The lawyers who negotiated the 1998 settlement between the states and the tobacco companies stand to pocket $11 billion in legal fees. Some lawyers late to the game with copycat suits could be paid $200,000 an hour, according to the Hudson Institute’s Michael Horowitz. Outrageous? Yes. But Horowitz’s solution – treating lawyers as fiduciaries under the Internal Revenue Code and imposing a 200 percent tax on “excess” fees – is the wrong way to go.
Naturally, the business community is eager to turn off the lawyers’ spigot of money, which subsidizes more lawsuits and fattens the coffers of mostly Democratic politicians. That’s why James Wootton of the U.S. Chamber of Commerce, writing in the Wall Street Journal, calls the Horowitz plan a “simple but ingenious reform.” And that’s why President Bush says in his budget that he will generate more money for the states by “extend[ing] fiduciary responsibilities to the representatives of States in tobacco lawsuits.”
The goal of de‐funding the lawyers is noble, but this too‐clever idea is bad public policy and undermines core constitutional values. For starters, conservatives have justifiably railed against using the tax code to reward special interests and penalize the politically disfavored. How, then, can they advocate altering the Internal Revenue Code to punish unpopular anti‐tobacco lawyers?
Second, Horowitz wants to apply fiduciary standards to all attorneys paid contingency fees in large class action litigation. He does not distinguish cases in which the government is the plaintiff, like the Medicaid recovery suits, from cases in which contingency fees are paid by private parties. If respect for free markets and the right to contract mean anything, they mean that private parties can negotiate fee arrangements for legal representation without government interference. Otherwise we should not be surprised when liberals seek to extend fiduciary standards to the fees charged by doctors, accountants, investment managers, you name it.

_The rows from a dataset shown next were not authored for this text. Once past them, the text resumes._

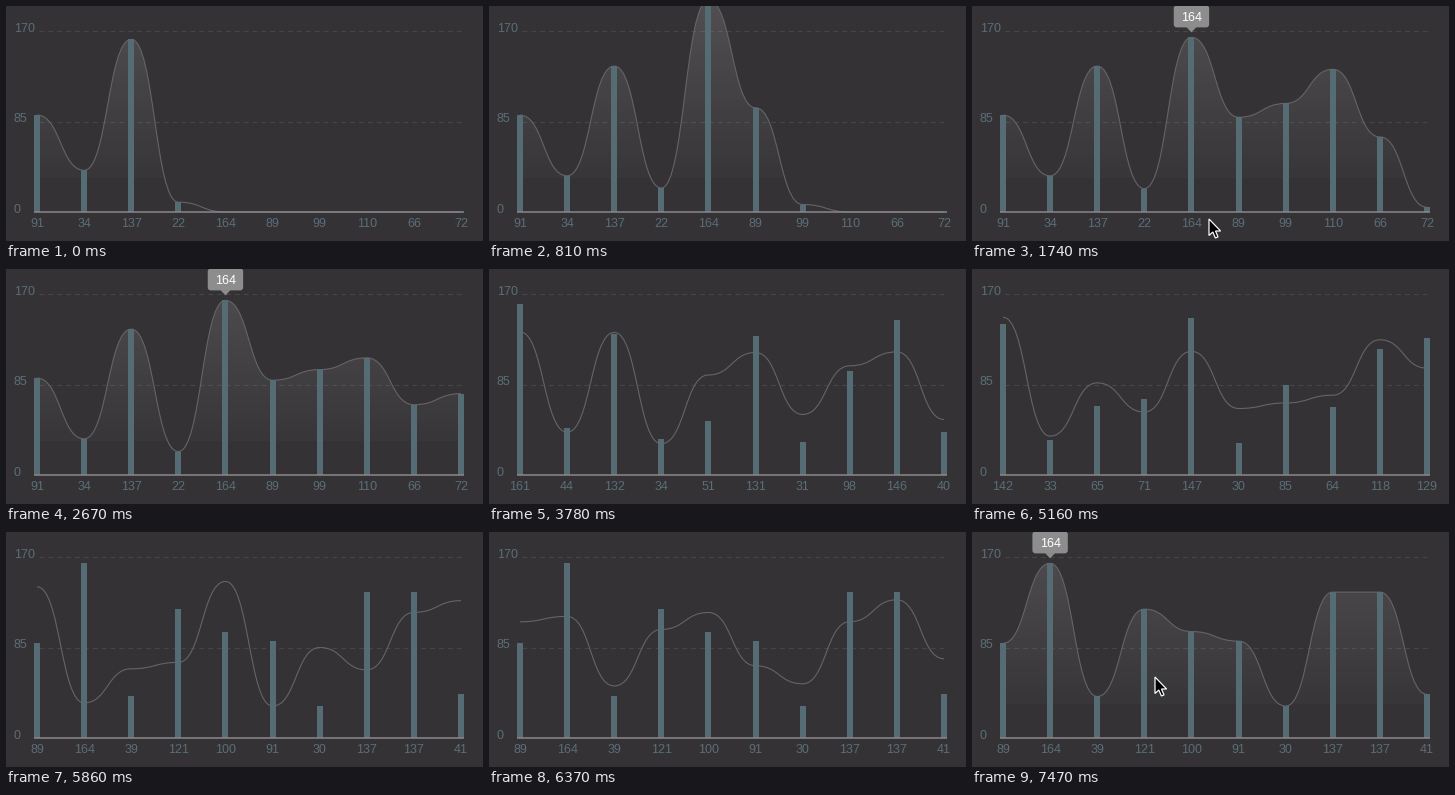
A matplotlib script for the animation above (8 s loop, 477 by 235 pixels).

```python
import numpy as np
import matplotlib.pyplot as plt
from matplotlib.animation import FuncAnimation
from matplotlib.patches import FancyBboxPatch, PathPatch, Polygon, Rectangle
from matplotlib.path import Path

W, H, DPI = 477, 235, 64  # a power of two keeps the pixel size exact
LOOP, STEP = 8000, 40
PX = 72 / DPI

BG, STEEL, LABEL = "#343235", "#566c75", "#5a6e78"
GRID, AXIS, CURVE, TIP = "#474548", "#8b898b", "#656466", "#8e8d8e"

BASE, UNIT = 206, 181 / 170
XS = np.linspace(31, 455, 10)
MID = (XS[1:] + XS[:-1]) / 2

SETS = np.array([
    [91, 34, 137, 22, 164, 89, 99, 110, 66, 72],
    [161, 44, 132, 34, 51, 131, 31, 98, 146, 40],
    [142, 33, 65, 71, 147, 30, 85, 64, 118, 129],
    [89, 164, 39, 121, 100, 91, 30, 137, 137, 41],
])
SWAP = [0, 3380, 4620, 5860]      # bars and labels jump to the next set
GLIDE = [0, 3353, 4724, 5953]     # curve starts to follow
SETTLED = [1500, 4190, 5460, 6670]  # tooltip appears
GLIDE_MS = 740

# Springy growth of one bar: time in ms, share of the final height
GROW_T = [0, 90, 190, 290, 390, 500, 620, 730, 810, 900, 1000, 1100]
GROW_R = [0, .08, .33, .78, 1.1, 1.17, 1.25, 1.2, 1.17, 1.09, 1.03, 1]
STAGGER, LEAD = 310, 1120
GAIN = np.array([1] * 9 + [1.7])

CURSORS = [(1600, 2060, 237, 213), (7350, 7470, 183, 145)]
ARROW = np.array([(0, 0), (0, 16.5), (3.8, 13), (6.4, 19), (9, 17.9),
                  (6.5, 12), (11.6, 12)])


def to_y(values):
    return BASE - np.asarray(values) * UNIT


def grown(t):
    r = np.interp(t + LEAD - STAGGER * np.arange(10), GROW_T, GROW_R)
    return SETS[0] * np.where(r > 1, 1 + (r - 1) * GAIN, r)


def curve_path(values, closed=False):
    ys = to_y(values)
    pts, codes = [(XS[0], ys[0])], [Path.MOVETO]
    for i, m in enumerate(MID):
        pts += [(m, ys[i]), (m, ys[i + 1]), (XS[i + 1], ys[i + 1])]
        codes += [Path.CURVE4] * 3
    if closed:
        pts += [(XS[-1], BASE), (XS[0], BASE), pts[0]]
        codes += [Path.LINETO, Path.LINETO, Path.CLOSEPOLY]
    return Path(pts, codes)


def state(t):
    """Return set index, bar values, curve values and whether the area shows."""
    n = sum(t >= s for s in SWAP) - 1
    if n == 0:
        bars = grown(t)
        return n, bars, bars, True
    u = np.clip((t - GLIDE[n]) / GLIDE_MS, 0, 1)
    p = (1 - np.cos(np.pi * u)) / 2
    line = SETS[n - 1] + (SETS[n] - SETS[n - 1]) * p
    return n, SETS[n], line, t >= SETTLED[n]


fig = plt.figure(figsize=(W / DPI, H / DPI), dpi=DPI, facecolor=BG)
ax = fig.add_axes([0, 0, 1, 1])
ax.set_xlim(0, W)
ax.set_ylim(H, 0)
ax.axis("off")


def text(x, y, s, color=LABEL, ha="center", z=6):
    return ax.text(x, y, s, color=color, ha=ha, va="baseline", zorder=z,
                   family="Liberation Sans", size=12.5 * PX)


for value in (170, 85, 0):
    y = float(to_y(value))
    text(8, y + 0.6, str(value), ha="left")
    if value:
        ax.plot([33, 455], [y, y], color=GRID, lw=1.2 * PX, zorder=1,
                dashes=(4, 3.4), dash_capstyle="butt")
ax.plot([28, 458], [BASE, BASE], color=AXIS, lw=1.5 * PX, zorder=5,
        solid_capstyle="butt")

# White veil that fades downwards and stops a little above the axis
shade = np.ones((H, 1, 4))
rows = np.arange(H)
shade[:, 0, 3] = np.where(rows < 172, 0.14 - 0.12 * rows / 172, 0)
area = ax.imshow(shade, extent=(0, W, H, 0), aspect="auto", zorder=2,
                 interpolation="nearest")

line = ax.add_patch(PathPatch(curve_path(SETS[0]), fc="none", ec=CURVE,
                              lw=1.1 * PX, zorder=3))
bars = [ax.add_patch(Rectangle((x - 3, BASE), 6, 0, fc=STEEL, lw=0, zorder=4))
        for x in XS]
labels = [text(x, 221.3, "") for x in XS]

tip_box = ax.add_patch(FancyBboxPatch((0, 0), 1, 1, fc=TIP, lw=0, zorder=7,
                                      boxstyle="round,pad=0,rounding_size=3"))
tip_arrow = ax.add_patch(Polygon([(0, 0)] * 3, fc=TIP, lw=0, zorder=7))
tip_text = text(0, 0, "", color="white", z=8)
cursor = ax.add_patch(Polygon(ARROW, fc="black", ec="white", lw=1.2 * PX,
                              joinstyle="miter", zorder=9))


def place_tip(n, visible):
    for part in (tip_box, tip_arrow, tip_text):
        part.set_visible(visible)
    i = int(np.argmax(SETS[n]))
    x, y = XS[i], float(to_y(SETS[n][i]))
    tip_box.set_bounds(x - 17.7, y - 32, 35.4, 22)
    tip_arrow.set_xy([(x - 5, y - 10.3), (x + 5, y - 10.3), (x, y - 5)])
    tip_text.set_position((x, y - 16.2))
    tip_text.set_text(str(SETS[n][i]))


def draw(frame):
    t = frame * STEP + STEP / 2
    n, heights, values, filled = state(t)

    for bar, label, h, v in zip(bars, labels, heights, SETS[n]):
        bar.set_y(BASE - h * UNIT)
        bar.set_height(h * UNIT)
        label.set_text(str(v))

    line.set_path(curve_path(values))
    area.set_visible(filled)
    area.set_clip_path(curve_path(values, closed=True), ax.transData)
    place_tip(n, t >= SETTLED[n])

    cursor.set_visible(False)
    for start, end, x, y in CURSORS:
        if start <= t < end:
            cursor.set_xy(ARROW + (x, y))
            cursor.set_visible(True)
    return []


anim = FuncAnimation(fig, draw, frames=LOOP // STEP, interval=STEP,
                     init_func=lambda: [], repeat=True, repeat_delay=0)
plt.show()
```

Public sector contracts with private lawyers are different. Imagine a state attorney paid a contingency fee for each indictment he secures, or state troopers paid per speeding ticket. The potential for corruption is enormous – especially when contracts are awarded, often without competitive bidding, to lawyers who bankroll political campaigns.
Third, a tax law singling out trial lawyers probably violates the constitutional ban on bills of attainder – legislative acts that inflict punishment on an identifiable group without a trial. Legislative bodies are supposed to enact general rules, broadly applicable. In this instance, a court could readily conclude that it was Congress’s intent to punish lawyers rather than regulate for a legitimate public purpose.

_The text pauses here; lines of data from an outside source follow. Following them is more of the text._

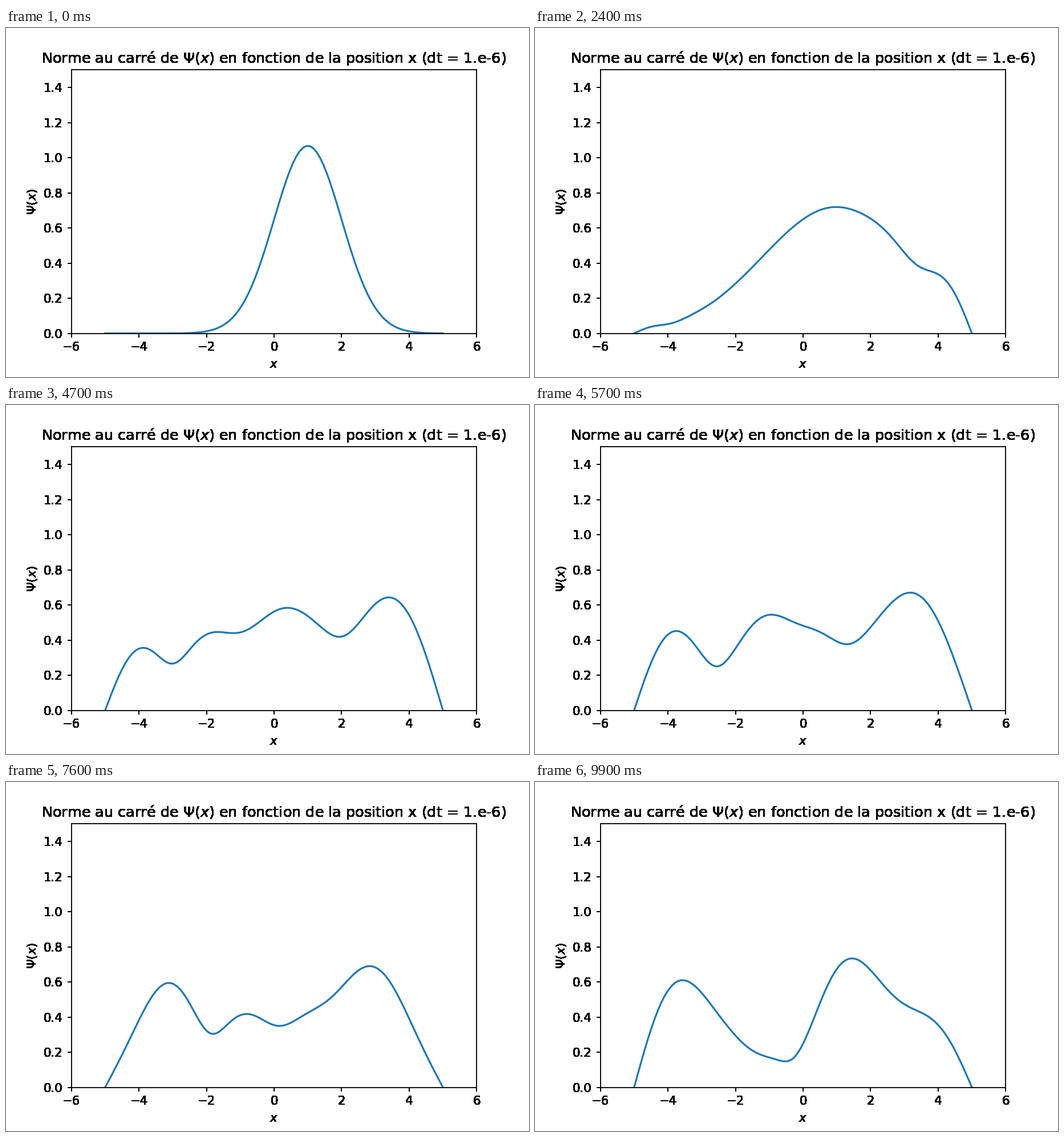
These frames come from a looping animation (917x611 px, 10 s). A matplotlib script:

```python
import numpy as np
import matplotlib.pyplot as plt
from matplotlib.animation import FuncAnimation

WIDTH, HEIGHT, DPI = 917, 611, 152.75
FRAMES, INTERVAL = 100, 100

# Free Gaussian packet in a box with hard walls at x = -5 and x = 5
N = 100
H = 0.1              # grid step used in the finite differences
T_FRAME = 0.08       # simulated time per frame

x = np.linspace(-5, 5, N)
psi0 = np.exp(-(x - 1) ** 2 / 2)
psi0 *= np.sqrt(2 / (H * np.sum(psi0 ** 2)))

# Exact evolution in the sine modes of the discrete Laplacian
cells = N - 1
n = np.arange(1, cells)
modes = np.sin(np.pi * np.outer(np.arange(N), n) / cells)
coeffs = 2 / cells * modes.T @ psi0
energy = (1 - np.cos(np.pi * n / cells)) / H ** 2


def amplitude(t):
    return np.abs(modes @ (coeffs * np.exp(-1j * energy * t)))


def harden_labels(fig):
    """Give everything outside the axes hard edges by dropping its alpha."""
    fig.patch.set_alpha(0)
    fig.canvas.draw()
    rgb = np.array(fig.canvas.buffer_rgba())[..., :3]
    fig.patch.set_alpha(1)
    fig.figimage(rgb, zorder=-1)


plt.rcParams["font.family"] = "DejaVu Sans"
# The tiny margin keeps the pixel size from rounding down
fig, ax = plt.subplots(
    figsize=((WIDTH + 1e-6) / DPI, (HEIGHT + 1e-6) / DPI),
    dpi=DPI, facecolor="white")
fig.subplots_adjust(left=0.125, right=0.9, bottom=0.125, top=0.88)

ax.set_xlim(-6, 6)
ax.set_ylim(0, 1.5)
ax.set_xticks(np.arange(-6, 7, 2))
ax.set_yticks(np.arange(0, 1.5, 0.2))
ax.set_xlabel("$x$", labelpad=4.5)
ax.set_ylabel(r"$\Psi(x)$", labelpad=3.5)
ax.set_title(r"Norme au carré de $\Psi(x)$ en fonction de la position x"
             " (dt = 1.e-6)")
line, = ax.plot(x, amplitude(0), color="#1f77b4", lw=1.5)
harden_labels(fig)


def update(i):
    line.set_ydata(amplitude(i * T_FRAME))
    return line,


anim = FuncAnimation(fig, update, frames=FRAMES, interval=INTERVAL,
                     repeat=True, repeat_delay=0)
plt.show()
```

Fourth, the Horowitz proposal would be retroactive, thereby violating the due process guarantee of the Fifth Amendment. As the Supreme Court observed in Landgraf v. USI Film Products (1994): In response to political pressures, legislatures may “use retroactive legislation as a means of retribution against unpopular groups or individuals.”
Finally, Horowitz’s scheme would flout principles of federalism. Some 60 years after the New Deal Court eviscerated the constitutional doctrine of enumerated powers, the Rehnquist Court has begun reviving it. Long overdue, that revival would be dealt a body blow if conservatives, champions of federalism, attempt to vest the national government with powers it doesn’t have, merely because the outcome might be congenial to business interests and adverse to the hated trial lawyers.
That doesn’t mean the instant billionaire anti‐tobacco attorneys have carte blanche to finance extortionate lawsuits while recycling megabucks to their political pals. To begin, state governments should prohibit new contingency fee contracts between government and private attorneys. We must not condone private lawyers enforcing public law with an incentive kicker to bring the boot of government down more heavily on the neck of the defendant.
States can also implement a “government pays” rule for legal fees when a governmental unit is the losing plaintiff in a civil case. Access to the courts would be preserved for less affluent, private plaintiffs with legitimate grievances, but defendants in government suits could resist meritless cases brought solely to force a large financial settlement.
Steps can also be taken to wage war against contingency fees already awarded under the multistate settlement. Some state statutes or bar rules now impose a fiduciary obligation on attorneys. Those laws should be vigorously enforced. Even more important, the settlement itself can be undone. In a nutshell, 46 state attorneys general sold antitrust immunity to the tobacco giants for a quarter of a trillion dollars. An antitrust challenge is pending before the U.S. Court of Appeals for the Third Circuit. A constitutional challenge, on Commerce Clause and Compacts Clause grounds, will soon be appealed in the Fourth Circuit.
The Bush Justice Department should join those suits and fortify the case that the tobacco settlement is illegal and unconstitutional.